▸ Exercise:
Would you go through the records below and copy each line with the string "white"?
*** Block opens ***
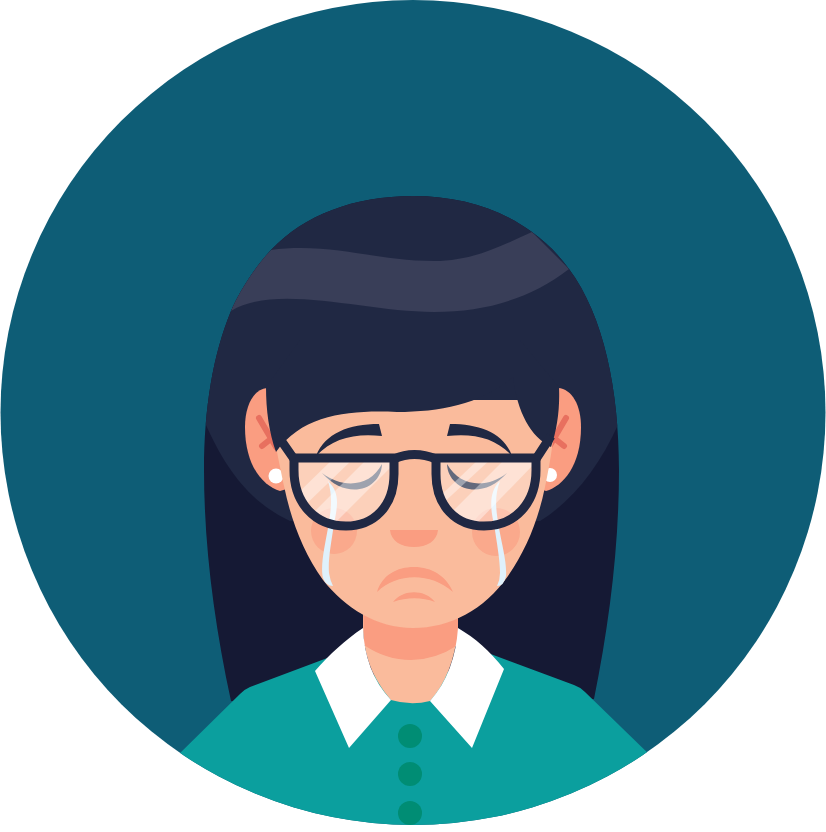
<!DOCTYPE html>
<html lang="en">
<head>
<meta charset="utf-8">
<title>Crying woman avatar</title>
<style>
:root {
  --backdrop: #0e5d76;
  --hair: #202843;
  --hair-back: #151934;
  --hair-shine: #393e58;
  --skin: #fabb9c;
  --skin-shade: #fa9d81;
  --ear-fold: #e8705f;
  --blush: #faa98c;
  --tear: #dff1fc;
  --shirt: #0b9f9e;
  --button: #008d74;
  --white: #fff;
}
html, body { margin: 0; background: var(--white); overflow: hidden; }
svg { display: block; width: 826px; height: 832px; }
.backdrop { fill: var(--backdrop); }
.hair { fill: var(--hair); }
.hair-back { fill: var(--hair-back); }
.hair-shine { fill: var(--hair-shine); }
.skin { fill: var(--skin); }
.skin-shade { fill: var(--skin-shade); }
.ear-fold { fill: none; stroke: var(--ear-fold); stroke-width: 6; stroke-linecap: round; }
.blush { fill: var(--blush); }
.tear { fill: var(--tear); }
.shirt { fill: var(--shirt); }
.button { fill: var(--button); }
.white { fill: var(--white); }
.lens { fill: var(--white); fill-opacity: .3; }
.glint { fill: var(--white); fill-opacity: .38; }
.frame { fill: none; stroke: var(--hair); stroke-width: 9; stroke-linejoin: miter; }
</style>
</head>
<body>
<svg viewBox="0 0 826 832" role="img" aria-label="Sad woman with long dark hair and glasses, crying">
  <defs>
    <clipPath id="badge"><circle cx="413" cy="412.500" r="412.500"/></clipPath>
    <path id="hair-outline" d="M231 701C214 622 204 545 204 470C204 409 213 354 231 311C238 294 254 268 271 250C304 215 354 196 413 196C459 196 499 208 532 232C546 242 558 254 569 269C604 316 619 390 619 470C619 548 609 625 594 699L490 720L330 720Z"/>
    <clipPath id="hair-clip"><use href="#hair-outline"/></clipPath>
    <path id="left-lens" d="M294 458H394V474C394 506 374 526 346 526C314 526 294 502 294 470Z"/>
    <path id="right-lens" d="M536 458H436V474C436 506 456 526 484 526C516 526 536 502 536 470Z"/>
    <clipPath id="left-lens-clip"><use href="#left-lens"/></clipPath>
    <clipPath id="right-lens-clip"><use href="#right-lens"/></clipPath>
  </defs>

  <g clip-path="url(#badge)">
    <rect class="backdrop" width="826" height="832"/>

    <g id="hair-behind" clip-path="url(#hair-clip)">
      <rect class="hair-back" x="200" y="190" width="424" height="540"/>
      <path class="hair" d="M200 190H624V411C603 463 574 500 540 521H290C250 502 224 470 200 411Z"/>
      <path class="hair-shine" d="M231 311C238 290 254 266 271 250C330 242 375 261 434 261C472 261 499 247 532 232L569 269C530 299 485 312 434 312C365 312 277 283 231 311Z"/>
    </g>

    <g id="shirt">
      <path class="shirt" d="M175 758L240 694Q245 689 250 687L330 657L410 690L488 653L574 685Q580 687 585 692L655 760V832H175Z"/>
    </g>

    <g id="neck">
      <path class="skin" d="M363 605H458V629C455 659 446 683 430 701Q411 706 391 700C372 678 364 655 363 629Z"/>
      <path class="skin-shade" d="M363 605H458V645Q435 660 411 660Q386 660 364 645Z"/>
    </g>

    <g id="collar">
      <path class="white" d="M363 628C364 656 373 681 391 700L349 748L315 671C330 654 345 640 363 628Z"/>
      <path class="white" d="M458 628C456 657 447 682 430 701L472 748L504 669C490 651 475 638 458 628Z"/>
    </g>

    <g id="buttons">
      <circle class="button" cx="410" cy="736" r="12"/>
      <circle class="button" cx="410" cy="774" r="12"/>
      <circle class="button" cx="410" cy="813" r="12"/>
    </g>

    <g id="ears">
      <path class="skin-shade" d="M267 388C254 389 245 405 245 427C245 466 263 486 280 491L300 485V420Z"/>
      <path class="skin-shade" d="M558 388C572 389 581 405 581 427C581 466 563 486 546 491L530 485V420Z"/>
      <path class="ear-fold" d="M259 418L276 447M262 446L272 438"/>
      <path class="ear-fold" d="M566 418L549 447M564 446L554 438"/>
      <circle class="white" cx="276" cy="476" r="7.500"/>
      <circle class="white" cx="550" cy="475" r="7"/>
    </g>

    <path id="face" class="skin" d="M272 400H555C556 428 551 459 545 487C538 521 526 550 508 576C484 610 450 628 413 628C377 628 345 608 323 580C303 552 291 520 284 486C279 460 273 440 272 400Z"/>

    <path id="fringe" class="hair" d="M266 387L300 340H520L559 387C560 409 557 430 551 447C531 437 517 412 513 377C482 404 441 412 397 412C350 410 303 414 276 452C269 432 266 410 266 387Z"/>

    <g id="cheeks">
      <circle class="blush" cx="334" cy="531" r="23"/>
      <circle class="blush" cx="496" cy="532" r="24"/>
    </g>

    <g id="brows-and-eyes">
      <path class="hair" d="M316 456C325 433 349 424 379 424L382 436C355 433 333 438 316 456Z"/>
      <path class="hair" d="M512 456C504 433 480 424 450 424L447 436C474 433 496 438 512 456Z"/>
      <path class="hair" d="M322 473C343 489 370 487 382 464C381 489 348 502 322 473Z"/>
      <path class="hair" d="M507 473C487 489 460 487 447 464C448 489 481 502 507 473Z"/>
    </g>

    <g id="tears">
      <path class="tear" d="M328 481C341 493 337 508 334 524C331 544 328 560 329 573Q330 580 333 586Q326 586 323 578C320 566 325 545 328 528C331 510 333 497 328 481Z"/>
      <path class="tear" d="M500 481C494 497 496 510 499 528C502 545 507 563 506 576Q504 586 497 586Q500 580 500 573C500 560 497 544 494 524C490 508 489 491 500 481Z"/>
    </g>

    <g id="nose-and-mouth">
      <path class="skin-shade" d="M390 530H438C437 541 427 547 414 547C401 547 391 541 390 530Z"/>
      <path class="skin-shade" d="M377 592C382 575 397 567 414 567C432 567 446 576 453 592C430 572 397 573 377 592Z"/>
      <path class="skin-shade" d="M393 602C403 589 425 589 435 602C422 597 407 597 393 602Z"/>
    </g>

    <g id="glasses">
      <use class="lens" href="#left-lens"/>
      <use class="lens" href="#right-lens"/>
      <g class="glint" clip-path="url(#left-lens-clip)">
        <path d="M334 458H354L296 514V495Z"/>
        <path d="M368 458H400L328 530L308 518Z"/>
      </g>
      <g class="glint" clip-path="url(#right-lens-clip)">
        <path d="M480 458H492L440 506V496Z"/>
        <path d="M506 458H540L470 530L448 516Z"/>
      </g>
      <use class="frame" href="#left-lens"/>
      <use class="frame" href="#right-lens"/>
      <path class="frame" d="M394 459Q414 450 436 459"/>
      <path class="frame" d="M294 459L278 436M536 459L551 436"/>
    </g>
  </g>
</svg>
</body>
</html>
*** Block closes ***
▸ Finished task:
  --white: #fff;
html, body { margin: 0; background: var(--white); overflow: hidden; }
.white { fill: var(--white); }
.lens { fill: var(--white); fill-opacity: .3; }
.glint { fill: var(--white); fill-opacity: .38; }
      <path class="white" d="M363 628C364 656 373 681 391 700L349 748L315 671C330 654 345 640 363 628Z"/>
      <path class="white" d="M458 628C456 657 447 682 430 701L472 748L504 669C490 651 475 638 458 628Z"/>
      <circle class="white" cx="276" cy="476" r="7.500"/>
      <circle class="white" cx="550" cy="475" r="7"/>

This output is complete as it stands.